Start of Material for this exercise

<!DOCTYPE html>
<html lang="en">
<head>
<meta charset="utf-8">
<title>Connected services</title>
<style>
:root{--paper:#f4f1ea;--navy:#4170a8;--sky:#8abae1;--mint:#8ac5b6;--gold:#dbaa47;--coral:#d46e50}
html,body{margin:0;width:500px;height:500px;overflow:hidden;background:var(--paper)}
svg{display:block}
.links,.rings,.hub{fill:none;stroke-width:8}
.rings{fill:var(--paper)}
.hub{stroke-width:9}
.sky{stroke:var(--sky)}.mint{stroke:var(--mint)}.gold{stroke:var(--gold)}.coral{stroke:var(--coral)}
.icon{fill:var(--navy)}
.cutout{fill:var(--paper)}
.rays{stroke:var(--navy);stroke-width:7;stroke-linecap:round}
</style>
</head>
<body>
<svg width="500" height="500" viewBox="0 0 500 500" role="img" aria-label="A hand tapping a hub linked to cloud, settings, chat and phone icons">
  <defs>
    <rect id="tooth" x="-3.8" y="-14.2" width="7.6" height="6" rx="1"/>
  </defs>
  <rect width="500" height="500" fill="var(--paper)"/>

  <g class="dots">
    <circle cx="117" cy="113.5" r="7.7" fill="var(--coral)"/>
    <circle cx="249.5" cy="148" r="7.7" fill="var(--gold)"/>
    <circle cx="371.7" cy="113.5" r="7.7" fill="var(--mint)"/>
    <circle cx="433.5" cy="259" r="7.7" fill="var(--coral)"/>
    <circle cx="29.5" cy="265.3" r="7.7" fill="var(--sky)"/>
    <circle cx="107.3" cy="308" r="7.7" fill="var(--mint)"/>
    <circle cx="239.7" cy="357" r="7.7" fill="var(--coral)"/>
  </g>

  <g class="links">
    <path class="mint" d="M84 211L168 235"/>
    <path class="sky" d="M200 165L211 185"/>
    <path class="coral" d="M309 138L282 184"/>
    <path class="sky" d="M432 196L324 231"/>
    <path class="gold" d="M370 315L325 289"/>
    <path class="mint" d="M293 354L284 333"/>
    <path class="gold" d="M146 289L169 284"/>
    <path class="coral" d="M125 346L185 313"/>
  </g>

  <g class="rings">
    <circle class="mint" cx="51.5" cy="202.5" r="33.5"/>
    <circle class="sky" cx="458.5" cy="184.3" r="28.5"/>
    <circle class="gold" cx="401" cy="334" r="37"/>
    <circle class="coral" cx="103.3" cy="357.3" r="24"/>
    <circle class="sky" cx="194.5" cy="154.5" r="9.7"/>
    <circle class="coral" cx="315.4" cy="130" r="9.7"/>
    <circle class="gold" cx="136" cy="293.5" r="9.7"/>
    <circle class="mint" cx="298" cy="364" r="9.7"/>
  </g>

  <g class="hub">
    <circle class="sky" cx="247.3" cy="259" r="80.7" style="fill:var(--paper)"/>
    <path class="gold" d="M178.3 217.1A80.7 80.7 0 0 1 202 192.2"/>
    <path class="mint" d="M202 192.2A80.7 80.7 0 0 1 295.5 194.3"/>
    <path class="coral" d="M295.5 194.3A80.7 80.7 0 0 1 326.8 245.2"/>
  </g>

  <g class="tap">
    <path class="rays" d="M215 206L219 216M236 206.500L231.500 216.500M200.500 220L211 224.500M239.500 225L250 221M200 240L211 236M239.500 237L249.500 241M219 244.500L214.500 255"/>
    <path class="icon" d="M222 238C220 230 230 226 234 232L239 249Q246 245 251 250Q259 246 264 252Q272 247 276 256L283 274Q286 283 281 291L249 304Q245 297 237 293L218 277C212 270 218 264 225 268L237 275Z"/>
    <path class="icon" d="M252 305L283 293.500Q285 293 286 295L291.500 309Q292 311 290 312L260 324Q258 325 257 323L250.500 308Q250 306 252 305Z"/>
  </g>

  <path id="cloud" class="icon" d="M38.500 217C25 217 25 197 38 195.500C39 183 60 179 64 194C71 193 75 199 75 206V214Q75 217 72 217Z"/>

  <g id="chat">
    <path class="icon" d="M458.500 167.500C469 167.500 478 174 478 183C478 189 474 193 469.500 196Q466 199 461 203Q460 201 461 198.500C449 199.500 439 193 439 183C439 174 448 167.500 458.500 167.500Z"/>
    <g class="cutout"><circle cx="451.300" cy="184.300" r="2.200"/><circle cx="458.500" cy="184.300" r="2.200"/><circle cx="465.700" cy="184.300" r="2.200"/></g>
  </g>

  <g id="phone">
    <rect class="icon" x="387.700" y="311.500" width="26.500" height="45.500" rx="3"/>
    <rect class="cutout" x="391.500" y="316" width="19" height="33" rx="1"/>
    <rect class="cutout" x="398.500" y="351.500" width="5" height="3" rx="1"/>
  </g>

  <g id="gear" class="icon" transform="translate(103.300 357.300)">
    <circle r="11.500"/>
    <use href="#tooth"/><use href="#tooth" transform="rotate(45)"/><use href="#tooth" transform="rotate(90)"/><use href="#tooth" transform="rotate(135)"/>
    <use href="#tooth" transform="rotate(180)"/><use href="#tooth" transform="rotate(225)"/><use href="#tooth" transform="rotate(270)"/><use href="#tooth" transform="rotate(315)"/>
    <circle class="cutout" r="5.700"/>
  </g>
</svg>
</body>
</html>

End of Material for this exercise
Start of Material for this exercise

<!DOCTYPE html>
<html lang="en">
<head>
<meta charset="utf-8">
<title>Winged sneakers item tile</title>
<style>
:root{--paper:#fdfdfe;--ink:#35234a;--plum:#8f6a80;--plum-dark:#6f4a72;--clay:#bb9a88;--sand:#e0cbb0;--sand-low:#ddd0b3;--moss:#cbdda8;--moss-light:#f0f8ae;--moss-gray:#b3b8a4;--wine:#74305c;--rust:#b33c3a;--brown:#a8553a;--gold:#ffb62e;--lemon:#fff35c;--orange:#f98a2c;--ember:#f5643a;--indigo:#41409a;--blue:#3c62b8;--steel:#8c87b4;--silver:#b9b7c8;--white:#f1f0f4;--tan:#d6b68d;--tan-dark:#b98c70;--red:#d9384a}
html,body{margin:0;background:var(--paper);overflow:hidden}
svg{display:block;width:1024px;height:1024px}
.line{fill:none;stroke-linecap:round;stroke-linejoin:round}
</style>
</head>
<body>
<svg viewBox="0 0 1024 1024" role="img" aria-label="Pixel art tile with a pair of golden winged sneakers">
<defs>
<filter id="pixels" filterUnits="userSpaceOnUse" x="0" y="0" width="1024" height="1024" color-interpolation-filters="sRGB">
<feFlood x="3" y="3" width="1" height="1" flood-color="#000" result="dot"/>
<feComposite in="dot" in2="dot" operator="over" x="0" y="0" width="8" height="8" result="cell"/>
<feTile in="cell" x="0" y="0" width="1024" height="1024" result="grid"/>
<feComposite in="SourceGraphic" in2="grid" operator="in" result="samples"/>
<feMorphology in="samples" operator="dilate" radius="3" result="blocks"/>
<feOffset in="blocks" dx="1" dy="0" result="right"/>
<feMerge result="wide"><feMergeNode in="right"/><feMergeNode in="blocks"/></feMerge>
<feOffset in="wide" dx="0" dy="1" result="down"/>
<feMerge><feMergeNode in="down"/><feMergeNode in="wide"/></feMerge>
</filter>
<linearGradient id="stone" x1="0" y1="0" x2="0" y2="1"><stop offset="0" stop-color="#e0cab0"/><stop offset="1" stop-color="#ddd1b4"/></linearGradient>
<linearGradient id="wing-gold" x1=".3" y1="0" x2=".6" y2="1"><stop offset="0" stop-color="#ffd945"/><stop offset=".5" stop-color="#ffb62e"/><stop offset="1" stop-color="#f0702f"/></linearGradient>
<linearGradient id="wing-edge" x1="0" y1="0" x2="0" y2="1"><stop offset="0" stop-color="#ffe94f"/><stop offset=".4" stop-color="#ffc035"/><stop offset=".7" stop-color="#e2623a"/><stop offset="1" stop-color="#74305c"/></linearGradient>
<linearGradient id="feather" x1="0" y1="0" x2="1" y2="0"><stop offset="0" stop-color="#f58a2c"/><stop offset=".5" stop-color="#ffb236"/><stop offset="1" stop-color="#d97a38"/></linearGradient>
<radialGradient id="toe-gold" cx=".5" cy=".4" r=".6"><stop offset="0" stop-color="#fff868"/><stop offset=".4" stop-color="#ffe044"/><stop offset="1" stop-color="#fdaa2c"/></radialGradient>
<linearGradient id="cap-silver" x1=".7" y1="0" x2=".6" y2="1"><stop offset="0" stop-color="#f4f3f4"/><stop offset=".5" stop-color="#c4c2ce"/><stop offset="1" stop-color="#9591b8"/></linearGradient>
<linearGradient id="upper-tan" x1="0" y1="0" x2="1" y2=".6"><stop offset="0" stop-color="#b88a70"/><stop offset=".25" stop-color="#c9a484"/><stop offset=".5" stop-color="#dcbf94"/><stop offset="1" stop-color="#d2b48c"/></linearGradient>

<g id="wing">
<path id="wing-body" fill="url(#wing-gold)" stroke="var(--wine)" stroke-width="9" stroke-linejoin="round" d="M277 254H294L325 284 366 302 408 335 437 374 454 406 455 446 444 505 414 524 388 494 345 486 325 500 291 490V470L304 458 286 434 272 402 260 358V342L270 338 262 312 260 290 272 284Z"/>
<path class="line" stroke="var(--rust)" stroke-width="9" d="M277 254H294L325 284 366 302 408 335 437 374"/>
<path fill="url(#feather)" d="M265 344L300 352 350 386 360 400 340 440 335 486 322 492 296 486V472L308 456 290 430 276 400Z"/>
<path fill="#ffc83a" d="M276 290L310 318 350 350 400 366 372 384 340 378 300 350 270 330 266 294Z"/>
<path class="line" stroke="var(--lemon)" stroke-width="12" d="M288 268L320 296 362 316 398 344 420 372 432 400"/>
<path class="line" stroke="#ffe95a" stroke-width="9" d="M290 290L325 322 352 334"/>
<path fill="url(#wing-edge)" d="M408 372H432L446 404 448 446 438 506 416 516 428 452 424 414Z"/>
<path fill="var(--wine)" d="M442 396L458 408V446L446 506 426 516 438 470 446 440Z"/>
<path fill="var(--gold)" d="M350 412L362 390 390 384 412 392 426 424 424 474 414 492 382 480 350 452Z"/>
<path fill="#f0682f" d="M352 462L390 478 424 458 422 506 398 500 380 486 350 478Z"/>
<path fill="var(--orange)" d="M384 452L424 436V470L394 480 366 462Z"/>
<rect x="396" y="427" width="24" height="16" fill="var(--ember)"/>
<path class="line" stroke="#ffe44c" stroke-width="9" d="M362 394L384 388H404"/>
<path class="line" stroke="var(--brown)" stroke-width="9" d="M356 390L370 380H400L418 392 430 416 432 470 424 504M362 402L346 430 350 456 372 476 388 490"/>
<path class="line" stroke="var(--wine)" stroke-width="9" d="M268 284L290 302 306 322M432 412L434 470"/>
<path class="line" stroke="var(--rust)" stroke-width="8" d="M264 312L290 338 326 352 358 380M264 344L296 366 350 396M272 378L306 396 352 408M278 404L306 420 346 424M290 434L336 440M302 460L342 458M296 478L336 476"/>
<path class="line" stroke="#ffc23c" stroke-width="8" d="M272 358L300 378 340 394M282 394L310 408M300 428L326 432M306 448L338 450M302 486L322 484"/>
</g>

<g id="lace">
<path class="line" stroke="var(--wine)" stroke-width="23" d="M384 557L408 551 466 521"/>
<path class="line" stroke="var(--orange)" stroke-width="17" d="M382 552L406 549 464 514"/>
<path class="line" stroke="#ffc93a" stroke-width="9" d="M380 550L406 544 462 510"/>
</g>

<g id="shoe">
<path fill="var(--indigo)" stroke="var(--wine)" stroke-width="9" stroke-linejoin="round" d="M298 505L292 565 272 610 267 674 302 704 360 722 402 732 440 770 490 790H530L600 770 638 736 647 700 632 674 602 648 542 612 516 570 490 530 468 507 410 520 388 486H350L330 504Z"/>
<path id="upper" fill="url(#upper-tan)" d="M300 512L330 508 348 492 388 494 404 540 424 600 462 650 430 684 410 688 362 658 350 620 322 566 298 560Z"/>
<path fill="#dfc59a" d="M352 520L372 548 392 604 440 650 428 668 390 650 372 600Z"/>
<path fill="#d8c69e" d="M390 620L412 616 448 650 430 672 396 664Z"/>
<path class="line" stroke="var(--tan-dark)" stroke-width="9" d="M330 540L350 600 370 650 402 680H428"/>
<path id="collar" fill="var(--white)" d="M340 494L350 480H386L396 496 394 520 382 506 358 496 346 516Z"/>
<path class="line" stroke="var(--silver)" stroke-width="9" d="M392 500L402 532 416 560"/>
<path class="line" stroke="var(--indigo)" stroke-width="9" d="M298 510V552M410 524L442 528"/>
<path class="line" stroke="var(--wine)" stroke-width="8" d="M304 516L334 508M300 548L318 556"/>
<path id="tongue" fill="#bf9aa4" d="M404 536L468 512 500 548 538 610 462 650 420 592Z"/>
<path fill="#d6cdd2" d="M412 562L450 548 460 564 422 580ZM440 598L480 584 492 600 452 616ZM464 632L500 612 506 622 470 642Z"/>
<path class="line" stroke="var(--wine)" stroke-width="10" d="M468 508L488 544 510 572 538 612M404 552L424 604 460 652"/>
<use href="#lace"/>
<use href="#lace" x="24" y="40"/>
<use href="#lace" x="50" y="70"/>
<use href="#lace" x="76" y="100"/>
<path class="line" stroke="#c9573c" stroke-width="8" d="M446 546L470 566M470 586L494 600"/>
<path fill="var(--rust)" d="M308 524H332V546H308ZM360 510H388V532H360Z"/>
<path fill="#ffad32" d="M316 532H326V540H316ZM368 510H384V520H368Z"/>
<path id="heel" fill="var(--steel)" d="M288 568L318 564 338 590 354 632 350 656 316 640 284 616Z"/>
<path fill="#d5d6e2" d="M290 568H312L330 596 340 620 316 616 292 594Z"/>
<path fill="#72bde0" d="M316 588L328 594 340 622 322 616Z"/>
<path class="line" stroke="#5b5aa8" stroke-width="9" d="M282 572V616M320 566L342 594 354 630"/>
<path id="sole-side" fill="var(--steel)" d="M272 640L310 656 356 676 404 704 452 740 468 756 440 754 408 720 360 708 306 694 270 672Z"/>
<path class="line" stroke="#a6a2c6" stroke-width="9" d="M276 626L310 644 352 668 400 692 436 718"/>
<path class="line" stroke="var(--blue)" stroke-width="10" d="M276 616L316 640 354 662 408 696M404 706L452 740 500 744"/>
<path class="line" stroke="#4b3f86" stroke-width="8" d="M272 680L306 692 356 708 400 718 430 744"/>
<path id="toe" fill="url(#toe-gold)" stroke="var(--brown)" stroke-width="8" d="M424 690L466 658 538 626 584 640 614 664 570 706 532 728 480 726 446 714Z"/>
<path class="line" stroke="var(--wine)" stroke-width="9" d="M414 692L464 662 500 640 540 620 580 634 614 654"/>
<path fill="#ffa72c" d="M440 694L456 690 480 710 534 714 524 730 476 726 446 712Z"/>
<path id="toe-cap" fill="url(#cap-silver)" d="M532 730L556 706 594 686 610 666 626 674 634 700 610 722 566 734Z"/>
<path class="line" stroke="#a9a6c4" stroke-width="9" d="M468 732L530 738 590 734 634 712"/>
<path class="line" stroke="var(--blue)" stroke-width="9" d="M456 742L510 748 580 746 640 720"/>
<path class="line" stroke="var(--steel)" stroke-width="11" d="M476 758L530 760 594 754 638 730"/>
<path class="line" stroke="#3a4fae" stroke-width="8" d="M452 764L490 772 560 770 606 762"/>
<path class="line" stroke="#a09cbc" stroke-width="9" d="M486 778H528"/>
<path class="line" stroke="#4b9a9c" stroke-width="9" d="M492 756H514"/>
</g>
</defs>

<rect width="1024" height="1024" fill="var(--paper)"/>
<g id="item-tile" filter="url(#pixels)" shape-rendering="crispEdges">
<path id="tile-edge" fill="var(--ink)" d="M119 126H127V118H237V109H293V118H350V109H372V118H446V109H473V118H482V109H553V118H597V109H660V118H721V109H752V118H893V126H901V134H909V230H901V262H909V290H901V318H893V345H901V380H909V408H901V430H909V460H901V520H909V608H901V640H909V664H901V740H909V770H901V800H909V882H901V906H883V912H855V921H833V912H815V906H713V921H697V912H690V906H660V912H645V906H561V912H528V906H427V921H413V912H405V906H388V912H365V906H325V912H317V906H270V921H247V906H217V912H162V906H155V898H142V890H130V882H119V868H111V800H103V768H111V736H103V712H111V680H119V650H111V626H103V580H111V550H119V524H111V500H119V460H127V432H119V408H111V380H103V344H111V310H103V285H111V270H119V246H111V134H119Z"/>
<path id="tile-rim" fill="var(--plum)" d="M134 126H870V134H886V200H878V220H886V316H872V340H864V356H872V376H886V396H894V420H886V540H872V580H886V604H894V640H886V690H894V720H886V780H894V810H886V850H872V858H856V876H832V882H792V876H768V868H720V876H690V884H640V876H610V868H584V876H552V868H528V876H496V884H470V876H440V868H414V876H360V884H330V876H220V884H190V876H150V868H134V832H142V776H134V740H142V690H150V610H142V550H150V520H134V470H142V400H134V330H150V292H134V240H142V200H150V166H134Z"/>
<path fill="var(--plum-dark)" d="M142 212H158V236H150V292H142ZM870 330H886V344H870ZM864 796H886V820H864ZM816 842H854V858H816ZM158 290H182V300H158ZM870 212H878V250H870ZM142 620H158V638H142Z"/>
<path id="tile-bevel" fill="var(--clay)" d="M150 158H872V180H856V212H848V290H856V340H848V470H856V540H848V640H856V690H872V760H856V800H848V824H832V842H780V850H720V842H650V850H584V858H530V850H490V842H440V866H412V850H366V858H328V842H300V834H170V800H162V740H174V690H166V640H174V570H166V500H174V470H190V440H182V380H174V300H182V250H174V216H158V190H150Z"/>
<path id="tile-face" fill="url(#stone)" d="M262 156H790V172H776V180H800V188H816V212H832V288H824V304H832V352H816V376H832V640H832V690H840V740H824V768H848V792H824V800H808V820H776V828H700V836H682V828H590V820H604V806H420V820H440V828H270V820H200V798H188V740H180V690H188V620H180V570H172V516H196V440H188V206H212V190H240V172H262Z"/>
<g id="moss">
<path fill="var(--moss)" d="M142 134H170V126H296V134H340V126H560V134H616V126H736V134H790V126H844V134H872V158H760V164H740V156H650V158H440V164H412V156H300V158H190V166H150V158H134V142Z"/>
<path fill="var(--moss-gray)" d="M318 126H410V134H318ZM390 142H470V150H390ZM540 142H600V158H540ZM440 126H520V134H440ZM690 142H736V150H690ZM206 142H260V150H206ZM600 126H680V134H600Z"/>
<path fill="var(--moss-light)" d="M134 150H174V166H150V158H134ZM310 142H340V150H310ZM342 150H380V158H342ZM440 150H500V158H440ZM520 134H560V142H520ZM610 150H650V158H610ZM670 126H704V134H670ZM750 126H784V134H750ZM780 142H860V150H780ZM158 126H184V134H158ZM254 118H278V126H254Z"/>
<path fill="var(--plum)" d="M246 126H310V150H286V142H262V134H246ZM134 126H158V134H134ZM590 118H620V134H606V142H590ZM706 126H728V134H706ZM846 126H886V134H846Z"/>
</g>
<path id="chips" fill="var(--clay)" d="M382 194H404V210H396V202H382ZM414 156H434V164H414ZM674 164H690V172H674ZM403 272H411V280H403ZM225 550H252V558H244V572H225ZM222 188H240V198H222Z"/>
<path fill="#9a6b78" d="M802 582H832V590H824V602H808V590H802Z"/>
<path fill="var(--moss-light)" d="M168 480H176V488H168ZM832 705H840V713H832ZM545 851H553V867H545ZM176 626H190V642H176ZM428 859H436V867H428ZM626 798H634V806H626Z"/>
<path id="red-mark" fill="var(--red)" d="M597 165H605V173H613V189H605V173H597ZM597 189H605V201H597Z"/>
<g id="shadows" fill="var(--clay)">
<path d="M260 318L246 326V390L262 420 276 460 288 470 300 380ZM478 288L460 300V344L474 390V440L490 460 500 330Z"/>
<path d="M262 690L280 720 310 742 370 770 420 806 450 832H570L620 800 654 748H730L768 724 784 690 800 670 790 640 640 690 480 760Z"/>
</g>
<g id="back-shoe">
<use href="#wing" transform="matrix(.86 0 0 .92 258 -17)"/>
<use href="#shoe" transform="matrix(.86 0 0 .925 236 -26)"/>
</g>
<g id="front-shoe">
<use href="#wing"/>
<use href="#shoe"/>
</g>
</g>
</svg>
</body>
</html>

End of Material for this exercise
Start of Material for this exercise

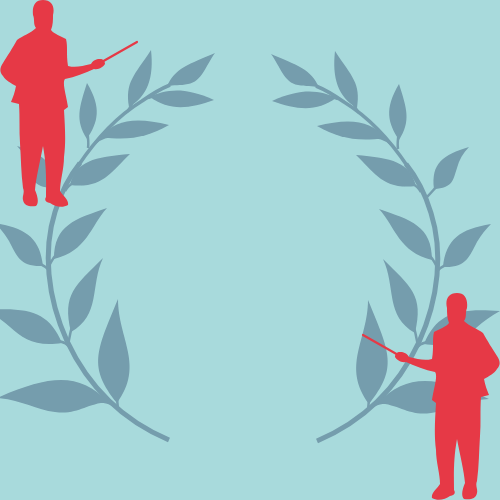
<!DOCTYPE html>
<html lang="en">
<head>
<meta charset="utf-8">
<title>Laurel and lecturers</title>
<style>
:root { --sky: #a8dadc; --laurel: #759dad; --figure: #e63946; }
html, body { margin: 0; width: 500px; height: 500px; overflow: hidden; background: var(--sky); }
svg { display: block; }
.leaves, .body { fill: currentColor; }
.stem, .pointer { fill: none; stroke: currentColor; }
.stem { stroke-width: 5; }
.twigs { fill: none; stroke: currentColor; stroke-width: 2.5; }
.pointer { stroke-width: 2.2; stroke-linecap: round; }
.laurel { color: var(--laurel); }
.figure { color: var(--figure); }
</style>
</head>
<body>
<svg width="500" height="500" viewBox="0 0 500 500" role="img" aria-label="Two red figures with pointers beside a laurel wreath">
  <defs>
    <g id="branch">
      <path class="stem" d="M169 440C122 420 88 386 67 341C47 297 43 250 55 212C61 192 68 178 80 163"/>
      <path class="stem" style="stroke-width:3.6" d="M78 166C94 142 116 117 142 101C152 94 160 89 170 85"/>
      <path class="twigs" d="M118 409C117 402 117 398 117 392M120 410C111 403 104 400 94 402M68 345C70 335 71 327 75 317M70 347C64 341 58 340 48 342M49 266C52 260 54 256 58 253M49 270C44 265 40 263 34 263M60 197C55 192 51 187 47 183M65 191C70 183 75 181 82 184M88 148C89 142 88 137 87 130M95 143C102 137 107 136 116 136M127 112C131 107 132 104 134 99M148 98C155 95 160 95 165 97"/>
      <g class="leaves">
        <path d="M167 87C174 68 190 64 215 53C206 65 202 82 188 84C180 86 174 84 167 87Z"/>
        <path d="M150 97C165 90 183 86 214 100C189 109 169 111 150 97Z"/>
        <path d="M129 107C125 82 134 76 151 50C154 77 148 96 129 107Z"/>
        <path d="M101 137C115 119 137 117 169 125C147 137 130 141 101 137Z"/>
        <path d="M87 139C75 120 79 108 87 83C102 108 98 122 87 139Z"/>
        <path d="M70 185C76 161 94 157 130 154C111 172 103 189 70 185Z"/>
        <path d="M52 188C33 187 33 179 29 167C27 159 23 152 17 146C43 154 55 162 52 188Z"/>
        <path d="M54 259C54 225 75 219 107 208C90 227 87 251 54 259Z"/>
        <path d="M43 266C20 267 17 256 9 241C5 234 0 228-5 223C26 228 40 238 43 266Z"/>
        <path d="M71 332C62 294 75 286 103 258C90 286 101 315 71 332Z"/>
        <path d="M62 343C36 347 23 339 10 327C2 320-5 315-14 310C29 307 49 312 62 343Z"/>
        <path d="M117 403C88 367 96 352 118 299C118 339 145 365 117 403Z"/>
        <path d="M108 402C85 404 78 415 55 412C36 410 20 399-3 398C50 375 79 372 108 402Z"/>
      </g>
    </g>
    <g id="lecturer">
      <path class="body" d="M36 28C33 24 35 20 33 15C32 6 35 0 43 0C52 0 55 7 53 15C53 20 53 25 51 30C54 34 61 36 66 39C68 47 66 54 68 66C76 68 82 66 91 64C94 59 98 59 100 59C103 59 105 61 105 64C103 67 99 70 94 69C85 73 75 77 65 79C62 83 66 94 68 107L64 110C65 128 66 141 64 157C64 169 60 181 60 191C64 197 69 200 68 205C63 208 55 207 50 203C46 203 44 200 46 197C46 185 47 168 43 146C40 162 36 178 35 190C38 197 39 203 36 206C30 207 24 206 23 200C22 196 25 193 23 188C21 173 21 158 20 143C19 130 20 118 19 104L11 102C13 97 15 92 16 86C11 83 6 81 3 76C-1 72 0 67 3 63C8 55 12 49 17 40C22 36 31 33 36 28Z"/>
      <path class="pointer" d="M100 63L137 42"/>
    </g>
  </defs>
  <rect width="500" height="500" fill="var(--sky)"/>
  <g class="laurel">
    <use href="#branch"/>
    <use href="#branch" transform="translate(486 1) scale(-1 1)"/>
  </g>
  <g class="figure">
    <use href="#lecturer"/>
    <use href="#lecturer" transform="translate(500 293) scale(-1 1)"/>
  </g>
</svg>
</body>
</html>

End of Material for this exercise

Your objective:
Look for the string "transform" in the records, and copy every line where it is found.

Answer:
  <g id="gear" class="icon" transform="translate(103.300 357.300)">
    <use href="#tooth"/><use href="#tooth" transform="rotate(45)"/><use href="#tooth" transform="rotate(90)"/><use href="#tooth" transform="rotate(135)"/>
    <use href="#tooth" transform="rotate(180)"/><use href="#tooth" transform="rotate(225)"/><use href="#tooth" transform="rotate(270)"/><use href="#tooth" transform="rotate(315)"/>
<use href="#wing" transform="matrix(.86 0 0 .92 258 -17)"/>
<use href="#shoe" transform="matrix(.86 0 0 .925 236 -26)"/>
    <use href="#branch" transform="translate(486 1) scale(-1 1)"/>
    <use href="#lecturer" transform="translate(500 293) scale(-1 1)"/>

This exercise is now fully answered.